I woke up in my bed, a vibrant fog surrounding anything outside of my reach. As the alarm sounded to wake up, my sight rippled with visibility – each pulse of the klaxon created a wave of clarity showing a classic room, lined with record player, old-fashioned CRTV, and a seemingly blood-splatted card. As I turned the alarm off, my foreground faded back into fog as it crept up once more.
But the alarm wasn’t the only sound echoing through the house. In a distance, the soft melodies of piano hum through the house giving some dull perception. As I croaked “Hello?” and approached the balcony, I noticed a woman – my wife – deep in concertation while working at the keys. I rushed down the stairs to meet her, but as I turned the corner she vanished… replaced instead by a child’s ragdoll. And as the room fell silent, my vision re-blurred again, losing sight of the piano, the room, and then the doll. “Hello?”

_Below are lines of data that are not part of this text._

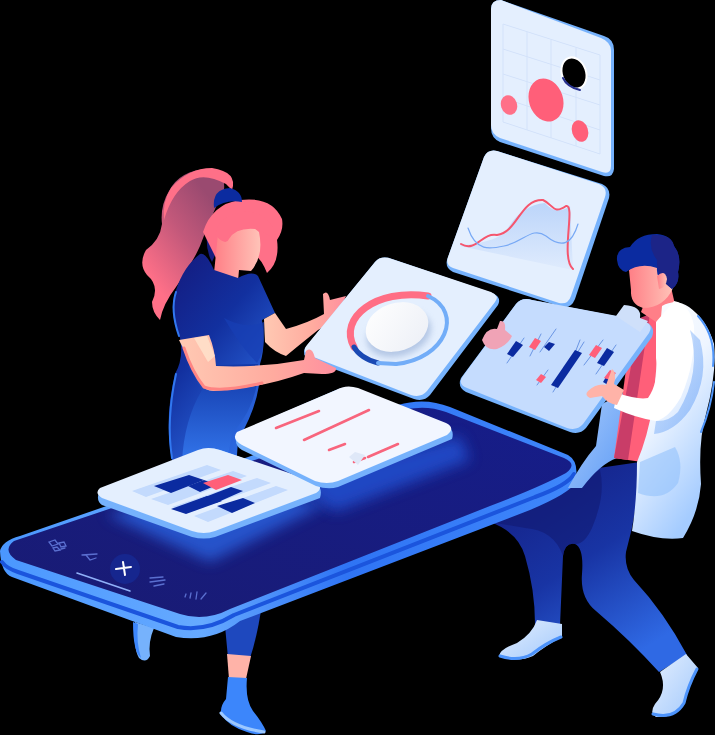
<!DOCTYPE html>
<html lang="en">
<head>
<meta charset="utf-8">
<title>Data analytics illustration</title>
<style>
:root{--black:#000;--navy:#171c7e;--deep:#0b2ba0;--blue:#3c86fb;--sky:#76b2fc;--pale:#e4effe;--ice:#c3dafd;--coral:#ff5f79;--pink:#ff7088;--skin:#ffb3a8;--white:#fff}
html,body{margin:0;background:var(--black)}
body{width:715px;height:735px;overflow:hidden}
svg{display:block}
.navy{fill:var(--navy)}.deep{fill:var(--deep)}.blue{fill:var(--blue)}.sky{fill:var(--sky)}
.pale{fill:var(--pale)}.ice{fill:var(--ice)}.coral{fill:var(--coral)}.pink{fill:var(--pink)}
.skin{fill:var(--skin)}.white{fill:var(--white)}
.line{fill:none;stroke-linecap:round;stroke-linejoin:round}
.grid{fill:none;stroke:#d3e2fa;stroke-width:1}
.icon{fill:none;stroke:#5a6fd0;stroke-width:1.3;stroke-linecap:round}
</style>
</head>
<body>
<svg width="715" height="735" viewBox="0 0 715 735" role="img" aria-label="Two people arranging chart cards above a giant phone">
<defs>
<linearGradient id="dress" x1="0" y1="0" x2="0.6" y2="1"><stop offset="0" stop-color="#14197c"/><stop offset="0.45" stop-color="#12309f"/><stop offset="1" stop-color="#2f6fe8"/></linearGradient>
<linearGradient id="skirt" x1="0" y1="0" x2="0" y2="1"><stop offset="0" stop-color="#1238a8"/><stop offset="1" stop-color="#3478ee"/></linearGradient>
<linearGradient id="ponytail" x1="0.7" y1="0.1" x2="0.2" y2="0.8"><stop offset="0" stop-color="#9a4a70"/><stop offset="0.45" stop-color="#c2587a"/><stop offset="1" stop-color="#ff7088"/></linearGradient>
<linearGradient id="face" x1="0" y1="0" x2="1" y2="0"><stop offset="0" stop-color="#ff7f86"/><stop offset="1" stop-color="#ffc3b8"/></linearGradient>
<linearGradient id="arm" x1="0" y1="0" x2="1" y2="0"><stop offset="0" stop-color="#ffc9b3"/><stop offset="0.6" stop-color="#ffab9f"/><stop offset="1" stop-color="#ff8f9e"/></linearGradient>
<linearGradient id="screen" x1="0" y1="1" x2="1" y2="0"><stop offset="0" stop-color="#191b73"/><stop offset="1" stop-color="#161d8a"/></linearGradient>
<linearGradient id="rim" x1="0" y1="0" x2="1" y2="0"><stop offset="0" stop-color="#4a97ff"/><stop offset="0.35" stop-color="#66aaff"/><stop offset="0.6" stop-color="#2f74f4"/><stop offset="1" stop-color="#3f87fb"/></linearGradient>
<linearGradient id="trousers" x1="0" y1="0" x2="0.6" y2="1"><stop offset="0" stop-color="#141b7d"/><stop offset="0.55" stop-color="#1834a4"/><stop offset="1" stop-color="#2f69e4"/></linearGradient>
<linearGradient id="coat" x1="0" y1="0" x2="0.5" y2="1"><stop offset="0" stop-color="#fff"/><stop offset="0.5" stop-color="#eef5ff"/><stop offset="1" stop-color="#a5ccff"/></linearGradient>
<linearGradient id="coatSide" x1="0" y1="0" x2="1" y2="1"><stop offset="0" stop-color="#a9cbfb"/><stop offset="1" stop-color="#5f9cf6"/></linearGradient>
<linearGradient id="shoe" x1="0" y1="0" x2="1" y2="1"><stop offset="0" stop-color="#e4effe"/><stop offset="1" stop-color="#a3c9fc"/></linearGradient>
<linearGradient id="area" x1="0" y1="0" x2="0" y2="1"><stop offset="0" stop-color="#bcd5fa"/><stop offset="1" stop-color="#dfebfd"/></linearGradient>
<linearGradient id="knob" x1="0" y1="0" x2="1" y2="1"><stop offset="0" stop-color="#fff"/><stop offset="1" stop-color="#eceff6"/></linearGradient>
<filter id="blur" x="-30%" y="-30%" width="160%" height="160%"><feGaussianBlur stdDeviation="7"/></filter>
<filter id="soft" x="-30%" y="-30%" width="160%" height="160%"><feGaussianBlur stdDeviation="3"/></filter>
<clipPath id="screenClip"><path d="M14 541L400 411Q424 404 446 412L564 458Q578 464 566 473Q540 487 490 506L230 609Q205 622 180 614L16 560Q2 550 14 541Z"/></clipPath>
</defs>

<rect width="715" height="735" fill="var(--black)"/>

<g id="woman-legs">
<path class="sky" d="M135 622L154 628Q148 642 150 656Q146 664 139 658Q133 648 135 622Z"/>
<path class="blue" d="M133 622L138 624Q136 642 141 658Q133 652 133 622Z"/>
<path fill="#1e48be" d="M224 615L262 603Q258 634 250 658L228 658Z"/>
<path class="skin" d="M227 654L251 656L246 679L229 679Z"/>
<path class="blue" d="M228 677L247 678Q245 700 253 711Q262 722 266 731Q260 737 247 732Q228 726 221 714Q220 706 226 699Z"/>
<path class="line" d="M221 713Q232 727 264 732" stroke="#9cc8ff" stroke-width="3"/>
</g>

<g id="man-legs">
<path fill="url(#trousers)" d="M490 522L585 470L640 462Q638 510 626 552Q624 568 634 580Q664 612 687 655L659 672Q630 640 596 611Q580 598 582 574Q584 548 575 544Q565 542 563 556L560 625L535 624Q535 590 525 556Q518 532 490 522Z"/>
<path fill="#11186f" opacity=".55" d="M490 522L600 470Q606 495 592 528Q584 545 575 544Q565 542 563 556Q554 530 525 528Z"/>
<path fill="url(#shoe)" d="M537 620L562 624L562 637Q545 646 533 656Q517 663 499 656Q500 649 517 643Q532 634 537 620Z"/>
<path class="line" d="M500 656Q518 662 532 654Q546 643 561 637" stroke="#4c93fb" stroke-width="3"/>
<path fill="url(#shoe)" d="M660 672L686 654L698 668Q688 687 685 703Q675 718 656 717Q649 713 655 704Q668 690 660 672Z"/>
<path class="line" d="M653 714Q674 720 684 703Q688 686 697 669" stroke="#4c93fb" stroke-width="3"/>
</g>

<g id="woman-body">
<path fill="url(#ponytail)" d="M224 190Q226 172 208 169Q180 170 169 191Q160 206 162 224Q160 240 146 250Q138 264 147 275Q160 286 152 302Q152 312 160 320Q163 304 176 287Q190 268 200 246Q212 214 224 190Z"/>
<path class="pink" d="M190 181Q204 172 226 184L232 190Q238 172 212 168Q188 168 171 188Q162 202 164 220Q172 192 190 181Z"/>
<path class="navy" d="M208 225Q222 215 222 240L212 262Q204 248 208 225Z"/>
<path class="pink" d="M203 232Q212 204 240 200Q272 196 282 219Q284 230 277 240Q280 262 267 273Q258 250 242 250L218 262Z"/>
<path fill="url(#face)" d="M218 234Q240 215 259 232Q264 256 251 271L239 270L238 281L214 273Z"/>
<path class="pink" d="M216 236Q214 216 246 211Q272 213 277 240Q265 234 256 229Q236 227 229 239Q226 246 216 236Z"/>
<path class="deep" d="M214 208Q212 189 230 188Q242 191 242 202Q226 199 214 208Z"/>
<path fill="url(#dress)" d="M200 254Q206 252 214 270L238 278Q252 270 258 276L275 313L262 320Q266 346 260 364Q262 400 238 440L236 470L172 460Q164 420 175 374Q184 358 180 338Q168 310 176 290Q184 266 200 254Z"/>
<path fill="url(#skirt)" d="M188 366L258 364Q260 402 232 434L226 466L182 462Q184 420 202 390Z"/>
<path class="line" d="M176 292Q170 310 179 336M176 374Q166 420 172 458" stroke="#3178f0" stroke-width="2"/>
<path fill="#173fb5" opacity=".7" d="M224 318Q246 330 264 322Q266 350 257 363Q240 346 224 318Z"/>
</g>

<g id="phone">
<path fill="url(#rim)" d="M0 551Q2 541 20 536L398 405Q425 397 450 407L568 455Q580 462 575 483Q570 493 530 510L240 621Q212 643 176 637L12 577Q1 573 0 551Z"/>
<path class="line" d="M2 562Q6 568 18 572L178 627Q206 632 234 615L535 497Q568 485 574 474" stroke="#1b55dd" stroke-width="4"/>
<path fill="url(#screen)" d="M14 541L400 411Q424 404 446 412L564 458Q578 464 566 473Q540 487 490 506L230 609Q205 622 180 614L16 560Q2 550 14 541Z"/>
<g clip-path="url(#screenClip)">
<path fill="#2a62df" filter="url(#blur)" opacity=".8" d="M106 514L210 490L328 503L210 562Z"/>
<path fill="#2450cf" filter="url(#blur)" opacity=".85" d="M290 480L460 436L470 460L335 512Z"/>
</g>
<circle cx="125" cy="569" r="15" fill="#16268e"/>
<path class="line" d="M116 569L131 567M123 562L125 575" stroke="#fff" stroke-width="2"/>
<path class="icon" d="M49 542L55 540L58 544L52 546ZM59 543L64 542L66 546L61 547ZM53 548L57 547L60 550L55 551ZM61 549L65 548"/>
<path class="icon" d="M82 555L97 554M86 555L90 560L96 558M150 578L163 577M150 582L165 580M154 586L164 584M185 597L186 594M190 598L191 593M196 599L197 592M201 599L206 593"/>
<path class="line" d="M77 573L130 591" stroke="#8fb0f8" stroke-width="1.6"/>
</g>

<g id="bubble-card">
<path class="sky" d="M491 9Q491 0 501 0L604 36Q614 39 614 50V169Q613 178 604 176L500 142Q491 138 491 128Z"/>
<path class="pale" d="M491 9Q491 0 501 0L601 38Q611 42 611 51V166Q611 175 602 172L500 138Q491 134 491 125Z"/>
<path class="grid" d="M503 24L600 55V154L503 122ZM527 32V130M551 40V138M576 48V146M503 49L600 80M503 74L600 105M503 98L600 130"/>
<ellipse class="coral" cx="546" cy="100" rx="17" ry="22" transform="rotate(-18 546 100)"/>
<ellipse class="pink" cx="509" cy="105" rx="8" ry="10" transform="rotate(-18 509 105)"/>
<ellipse class="coral" cx="580" cy="131" rx="8" ry="11" transform="rotate(-18 580 131)"/>
<ellipse cx="574" cy="73" rx="12" ry="16" transform="rotate(-20 574 73)" fill="#000" stroke="#fff" stroke-width="2"/>
<path class="line" d="M563 78Q567 87 580 90" stroke="#27318f" stroke-width="2"/>
</g>

<g id="line-chart-card">
<path class="sky" d="M484 157Q488 149 497 151L602 184Q611 188 609 198L575 299Q571 309 562 307L453 272Q445 268 447 260Z"/>
<path class="pale" d="M484 157Q488 149 497 151L599 184Q608 188 605 197L571 296Q568 305 559 303L453 268Q445 265 448 257Z"/>
<path fill="url(#area)" d="M462 245Q490 243 505 233Q520 205 545 203Q556 216 570 206L573 270L460 246Z"/>
<path class="line" d="M461 244C476 253 482 232 497 235C518 232 520 199 543 200C554 205 553 215 566 206C576 204 560 258 573 269" stroke="#f5566e" stroke-width="2"/>
<path class="line" d="M468 228C476 252 490 249 504 246C524 242 532 226 546 236C562 249 572 244 578 224" stroke="#78a9f5" stroke-width="1.2"/>
</g>

<g id="bar-card">
<path class="sky" d="M100 489L198 451Q208 446 220 450L316 484Q323 488 320 498L215 537Q204 540 192 537L102 505Q95 500 100 489Z"/>
<path class="pale" d="M100 488L198 450Q208 446 220 450L316 482Q324 488 316 493L215 531Q204 535 192 531L102 498Q94 493 100 488Z"/>
<g class="ice"><path d="M132 491L207 465L221 470L146 497Z"/><path d="M151 499L233 471L247 476L168 505Z"/><path d="M172 507L257 478L271 483L188 513Z"/><path d="M194 516L276 486L288 490L208 522Z"/></g>
<g class="deep"><path d="M154 486L189 475L204 480L171 493Z"/><path d="M171 509L207 496L222 501L186 514Z"/><path d="M188 486L204 480L217 485L200 492Z"/><path d="M200 499L231 487L243 491L216 503Z"/><path d="M217 506L243 498L255 503L232 513Z"/></g>
<path class="coral" d="M203 483L228 475L242 480L216 490Z"/>
</g>

<g id="list-card">
<path class="sky" d="M237 433L336 390Q346 385 358 389L446 424Q455 430 452 439L338 487Q328 490 316 486L242 450Q233 445 237 433Z"/>
<path fill="#f2f6ff" d="M237 432L336 390Q346 384 358 388L446 423Q456 428 447 435L338 481Q327 485 315 481L242 445Q231 439 237 432Z"/>
<path class="line" d="M276 428L319 411M304 440L369 410M329 450L345 444M354 462L365 458M368 457L398 444" stroke="#f8657d" stroke-width="2.6"/>
<path d="M349 457L355 452L365 455L358 465Z" fill="#dfe8f8"/>
</g>

<g id="woman-far-arm">
<path fill="url(#arm)" d="M264 319L275 313L286 329Q308 323 324 314L323 294Q328 289 330 300L346 296L340 309Q334 322 318 330Q298 346 286 356Q274 352 265 342Z"/>
</g>

<g id="donut-card">
<path class="sky" d="M375 262Q381 255 392 259L492 293Q502 297 498 305L430 395Q424 402 414 399L310 360Q301 355 305 348Z"/>
<path class="pale" d="M375 262Q381 255 392 259L491 292Q500 296 495 302L427 391Q421 398 411 395L311 356Q301 352 307 345Z"/>
<g class="line" stroke-width="7">
<path d="M354 347C338 318 376 288 428 296" stroke="#ff6e85"/>
<path d="M428 296C464 312 446 359 396 364" stroke="#72adf8" stroke-width="4"/>
<path d="M354 347Q360 358 378 363" stroke="#1a49b3" stroke-width="5"/>
<path d="M378 363L396 364" stroke="#72adf8" stroke-width="4"/>
</g>
<ellipse cx="399" cy="334" rx="33" ry="22" transform="rotate(-18 399 334)" fill="#9fb5da" opacity=".7" filter="url(#soft)"/>
<ellipse cx="397" cy="327" rx="32" ry="24" transform="rotate(-18 397 327)" fill="url(#knob)"/>
</g>

<g id="woman-near-arm">
<path fill="url(#arm)" d="M179 340L209 335Q215 350 216 366Q260 368 304 360L306 351Q312 346 315 358L336 368Q337 374 322 374L304 373Q262 388 214 391Q204 391 200 382Z"/>
<path class="line" d="M184 348Q192 372 204 387Q220 393 262 383" stroke="#ff8583" stroke-width="3"/>
<path fill="#ffe3cd" opacity=".8" d="M194 338L207 336L215 356L208 362Z"/>
</g>

<g id="man-coat-back">
<path fill="url(#coatSide)" d="M602 404L625 392L617 458Q600 464 582 488L568 488Q582 462 596 446Z"/>
<path class="coral" d="M630 340L650 310L672 318L656 430L642 462L614 458Z"/>
<path fill="#c93d68" d="M640 318L650 314L645 345L628 460L614 458Z"/>
</g>

<g id="candlestick-card">
<path class="sky" d="M516 304Q522 297 532 300L646 322Q656 327 652 337L586 428Q580 435 570 432L466 392Q457 387 461 378Z"/>
<path fill="#c5dcfe" d="M516 304Q522 297 532 300L644 321Q654 325 649 333L583 424Q577 431 567 428L467 388Q457 384 463 376Z"/>
<path class="line" d="M507 363L524 338M530 356L541 334M540 352L556 329M553 392L584 342M584 365L603 340M596 374L616 345M537 385L548 370M573 358L580 340" stroke="#6b96e4" stroke-width="1"/>
<g class="deep"><path d="M507 354L516 341L523 345L513 357Z"/><path d="M544 347L549 342L555 344L549 351Z"/><path d="M551 385L575 350L582 353L558 388Z"/><path d="M597 363L607 348L614 352L604 366Z"/><path d="M603 382L609 372L615 374L608 385Z"/></g>
<g class="coral"><path d="M529 347L535 338L541 341L535 350Z"/><path d="M536 380L541 374L546 377L541 383Z"/><path d="M589 355L596 345L602 348L595 358Z"/><path d="M604 378L610 370L616 373L610 380Z"/></g>
</g>

<g id="man">
<path fill="#f0a3b6" d="M482 340Q487 327 497 329L500 321Q506 320 505 330L512 336Q508 345 497 349Q486 351 482 340Z"/>
<path fill="#ff7f88" d="M648 294L671 287L676 309L656 322L641 312Z"/>
<path fill="url(#face)" d="M629 270Q642 258 666 264L673 288Q664 308 643 308Q630 304 631 290Z"/>
<path class="deep" d="M617 260Q616 248 630 247Q638 234 657 234Q671 235 674 246Q682 256 678 272Q680 283 672 289L665 283Q656 278 657 268Q640 262 626 272Q618 270 617 260Z"/>
<path fill="#1c2487" d="M652 235Q672 234 674 246Q682 256 678 272Q680 283 672 289L665 283Q656 272 657 260Q648 248 652 235Z"/>
<path fill="url(#face)" d="M657 276Q665 269 667 279Q666 288 659 289Z"/>
<path fill="url(#coat)" d="M662 306Q676 298 689 307Q707 320 714 344Q717 372 706 414Q698 442 701 484Q699 512 683 538Q660 541 632 531Q637 500 637 462Q648 436 653 404Z"/>
<path class="white" d="M656 322L674 301Q690 304 694 326Q696 362 681 397Q669 418 656 421Q636 418 614 408L617 393Q638 400 648 398Q659 382 656 358Z"/>
<path fill="url(#coatSide)" opacity=".55" d="M690 330Q702 372 678 412Q668 422 656 421L654 434Q674 432 690 410Q710 376 700 340Z"/>
<path fill="#8fbffc" opacity=".55" d="M640 462L675 447Q684 462 678 483Q664 503 638 493Z"/>
<path class="line" d="M698 316Q716 336 713 366M714 382Q711 408 701 432" stroke="#4f96fb" stroke-width="2"/>
<path fill="#cfe0fa" d="M624 305Q642 306 640 318L648 321L640 332L616 316Z"/>
<path class="skin" d="M588 391Q597 383 606 385L612 369Q617 372 614 384L624 390L617 405Q608 404 602 396L590 398Q584 395 588 391Z"/>
</g>
</svg>
</body>
</html>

Welcome to Stifled by novice developers Gattai Games – PlayStation VR’s latest game, with the unique spin of echolocation as a primary feature. The focus around a deaf protagonist is far from unheard of, with similar techniques and styles implemented within 2016’s film Hush even this year’s Perception. However, unlike Perception or the other medium’s equivalents, the game takes an experimental edge where players act as the sound with the use of external microphones.
For instance, using the PlayStation camera, I would be wandering around dark sewers of Stifled with the occasional dripping or pipe-clanging illuminating the nearby area. However, whenever I wanted to tempt fate I could give a few clicks, whisper, or – my standard response – screaming a string of expletives. Every time I made a sound, the area around me would be illuminated with a wave of sight, reminiscent of echolocation. Meanwhile, for those not equipped with a microphone, you can simply push a button to make a noise in-game.
Of course, this mechanic isn’t the solution for every situation. While you are trying to find yourself literally in the world and in the amnesiatic storyline, you are being stalked by horrifying creatures that look like a mix between Five Nights at Freddy’s animatronics and Sid’s toys from the original Toy Story. And as you make sound – whether it is cursing or even the slight movements in-game – the world will illuminate with a deep red, a piercing scream, and the enemy will charge for you.
Stifled‘s balance between risk and reward on making these movements and sounds is typically satisfying. You never know what is a foot in front of you, which is legitimately terrifying and the only way to find out is via a gameplay mechanic that draws in foes.
More captivating than the gameplay mechanic is the smart auditory and level design peppered throughout Stifled. In a game where you are enveloped in complete darkness, it is amazing how little you get lost. While everyone will likely stumble and lose themselves once or twice in the three to four-hour experience, slight visual cues as well as the occasional drop of water, shriek of something terrifying in the distance, or ruffling of leaves will point you in the direction you should be heading.
While both the actual functionality and level design for the game are brilliantly conceived, in action the game falls far from expectations. Or perhaps, too close to the indie survival-horror trope expectations of anyone who has touched games like Outlast or Slender in the last decade. Fact of the matter is, Stifled often feels a little too close to the chest, often feeling beat-for-beat like a game from yesteryear.
After your first couple of deaths in the echolocation segments of the game, you tend to lean more towards frustration rather than fear. It wasn’t uncommon to replay sections multiple times because of some wonky UI, or a misplaced step into puddles that seem unfairly scattered. Once the initial novelty of the echolocation wears thin, little is added to that dimension to keep it fresh or interesting, even in the short playtime.
A bit more terrifying are actually the Layers of Fear-like surreal segments that focus on full-textured environments; like my story in the beginning, these (few) parts of the game resonated the most to me, offer exploring visual illusions and some real terrifying situations. It’s a bit strange that the scariest parts of the game typically come outside the boundaries of normal systems and play, but I feel it is more attributed to the heavily scripted nature of these sections – less so a statement about the core gameplay.
Last but not least, I would be remiss to not mention the free VR functionality of Stifled which makes a terrific value for anyone with PlayStation VR. While I got my fair share of frights and jumps with just my headphones and 4K television, I became downright terrified in virtual reality. Sure, I’m a baby-man that can’t handle most horror games in the VR dimension, but it does offer some compelling replayability to those equipped for that style of play.
Stifled is absolutely not the best indie horror game on the market, but I have to respect it for what it brings to the table. While the game is short and the frustration can – at times – be palpable, Stifled is a smart and satisfying game (especially for anyone invested in VR setups). Although we are out of Halloween and horror season, any fan of the VR medium and the indie horror scene should take a chance on this game and see… or, not see… what it has in store.